Early Career Academics and the Game

A recent study looked at managerialism in academia, and staff resistance & compliance to “the game”–the competitive regime that pits academics against each other in a race to gain publications, funding and positive performance reviews. The authors used an Australian university as a case study, where the structure had recently changed and the rules of the game had become a bit more intense–many staff left after its introduction, to be replaced with Early Career Academics (ECAs) on fixed-term contracts. The authors found little resistance to the managerialism; most staff quietly complied or left the University. ECAs, they found, were committed to playing the game and focused on accruing capital (publications, grants, etc.) to help themselves perform well in the game.

I read the article and blog post about it on LSE’s Impact Blog, and come away from it wondering what the alternative is. We ECAs are being accused of being complicit in this system, but what choice do we have? I’ve been struggling to play the game, because at the moment I lack the capital (publications) to compete with my colleagues, but I don’t know what else I can do. An academic CV doesn’t look right for jobs outside of the academy, with my extra years spent in higher education leaving me essentially inexperienced and fresh out of university when I was 28.

Why do ECAs play the game?

1) Because we feel that we have to–there’s no alternative available to us at the moment.

2) Because even though academia is changing, it’s still a really desirable lifestyle. It’s worth it.

3) Because we love what we do, and society’s always telling us to do what we love. Again, on balance, it’s judged to be worth it.

Reason #1 for not writing: News

I should be writing, but there’s too much crazy political news happening and I feel compelled to follow it all…

Here in the UK, the cabinet is being reshuffled after the resignations of David Davis and Boris Johnson and I’m curious to know why they left (not just why they said they did, but why they really did…) and to see what’s going to happen next. Is Theresa May going to face a vote of no confidence? (Apparently she warned her fellow Tories that not supporting her could mean Jeremy Corbyn could become Prime Minister, as if that’s a scary enough threat to keep the shaky status quo). Is the economy going to tank? (Even more than it already did after the Brexit vote?)

And in the US, Trump’s announced his Supreme Court nominee, Brett Kavanaugh. He’s as conservative as we’d expect, pro-gun, anti-choice, etc. but with the added little twist that he believes presidents are above the law (“Mr Kavanaugh argued in 2009 article that presidents should be shielded from criminal investigations and civil lawsuits while in office.”) –the perfect nominee for a president currently under investigation.

And America’s putting the interests of formula companies above public health (but backing down when Russia supports it…), and thousands of children are still separated from their parents and being detained in cages/”summer camps” (estimates vary from 1,425 to “under 3,000” which isn’t very reassuring)

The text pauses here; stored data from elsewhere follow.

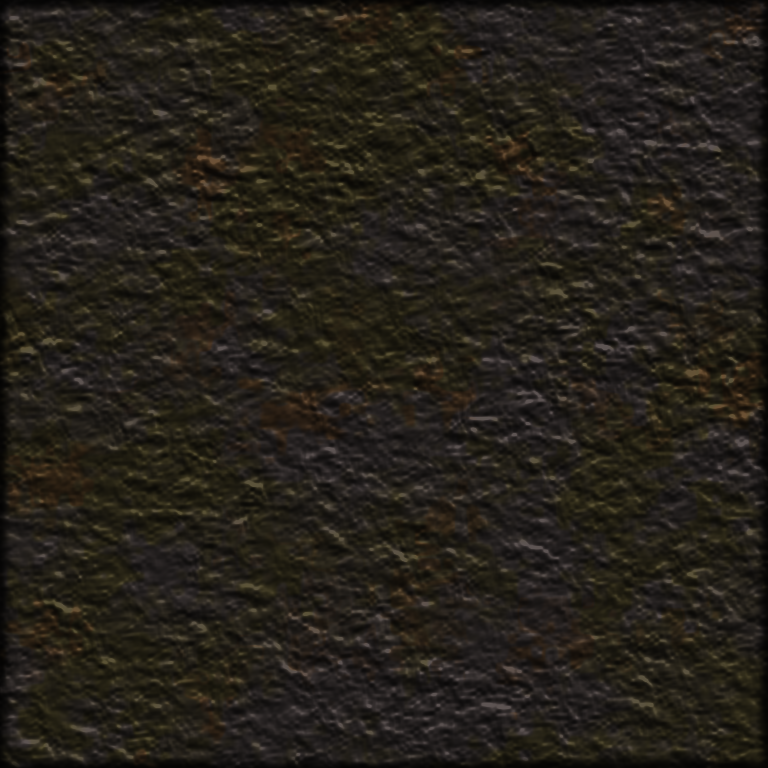
Give the GLSL for this texture, as a three.js fragment shader.

```glsl
// Dark, damp soil: a fine fractal relief lit from above, stained with
// soft patches of olive, slate and rust, and fading to black at the rim.
// Relief is shaded by the height difference along the light direction.

#define GRAIN_SCALE 42.0
#define GRAIN_STRETCH 1.35
#define GRAIN_GAIN 0.62
#define LIGHT_STEP vec2(0.0008, 0.0025)
#define RELIEF 1.35
#define PATCH_SCALE 7.0
#define RIM_WIDTH 0.017
#define OLIVE vec3(0.134, 0.121, 0.070)
#define SLATE vec3(0.138, 0.123, 0.122)
#define RUST vec3(0.172, 0.118, 0.068)
#define GLINT vec3(0.060, 0.058, 0.056)

varying vec2 vUv;

float hash(vec2 cell) {
  vec3 p = fract(vec3(cell.xyx) * 0.1031);
  p += dot(p, p.yzx + 33.33);
  return fract((p.x + p.y) * p.z);
}

float valueNoise(vec2 p) {
  vec2 cell = floor(p);
  vec2 f = fract(p);
  f = f * f * f * (f * (f * 6.0 - 15.0) + 10.0);
  float low = mix(hash(cell), hash(cell + vec2(1.0, 0.0)), f.x);
  float high = mix(hash(cell + vec2(0.0, 1.0)), hash(cell + 1.0), f.x);
  return mix(low, high, f.y);
}

// Three octaves, each turned a little to hide the lattice
float fractalNoise(vec2 p, float gain) {
  mat2 turn = mat2(0.825, 0.565, -0.565, 0.825);
  float sum = 0.0;
  float total = 0.0;
  float weight = 1.0;
  for (int i = 0; i < 3; i++) {
    sum += weight * valueNoise(p);
    total += weight;
    weight *= gain;
    p = turn * p * 1.93 + 17.3;
  }
  return sum / total;
}

// Soil surface of small crumbs, turned off the canvas axes
float soilHeight(vec2 uv) {
  vec2 p = uv * GRAIN_SCALE * vec2(1.0, GRAIN_STRETCH);
  p = mat2(0.94, 0.34, -0.34, 0.94) * p;
  return 2.2 * fractalNoise(p + 0.3 * valueNoise(p * 0.7 + 41.0), GRAIN_GAIN);
}

// Stains with frayed borders: olive and slate share the ground, rust is sparse
vec3 soilColour(vec2 uv) {
  vec2 fray = vec2(valueNoise(uv * 60.0 + 11.0), valueNoise(uv * 60.0 + 83.0));
  vec2 p = uv * PATCH_SCALE + 0.5 * fray;
  float slate = smoothstep(0.30, 0.70, fractalNoise(p + 5.0, 0.75));
  float rust = smoothstep(0.58, 0.85, fractalNoise(p * 1.4 + 60.0, 0.8));
  return mix(mix(OLIVE, SLATE, slate), RUST, 0.8 * rust);
}

void main() {
  // Slope towards the light, stronger in rough patches
  float slope = soilHeight(vUv - LIGHT_STEP) - soilHeight(vUv + LIGHT_STEP);
  float roughness = mix(0.35, 1.65, fractalNoise(vUv * 11.0 + 90.0, 0.7));
  float relief = RELIEF * roughness * slope;

  // Diffuse shading, with a pale glint on the steepest lit faces
  vec3 colour = soilColour(vUv) * exp(clamp(relief, -1.2, 0.8));
  colour += GLINT * smoothstep(0.4, 1.0, relief);

  // Uneven dark rim
  vec2 inset = min(vUv, 1.0 - vUv);
  float rimNoise = 0.006 * (valueNoise(vUv * 60.0) - 0.5);
  float rim = smoothstep(0.0, RIM_WIDTH, min(inset.x, inset.y) + rimNoise);
  colour *= mix(0.2, 1.0, rim);

  gl_FragColor = vec4(colour, 1.0);
}
```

And Trump’s visiting the UK on Thursday, so I can’t even get away from him over here…

news

How am I supposed to focus and get any work done under these conditions? How is anybody getting anything done? I need to become a hermit until I get a few publications finished…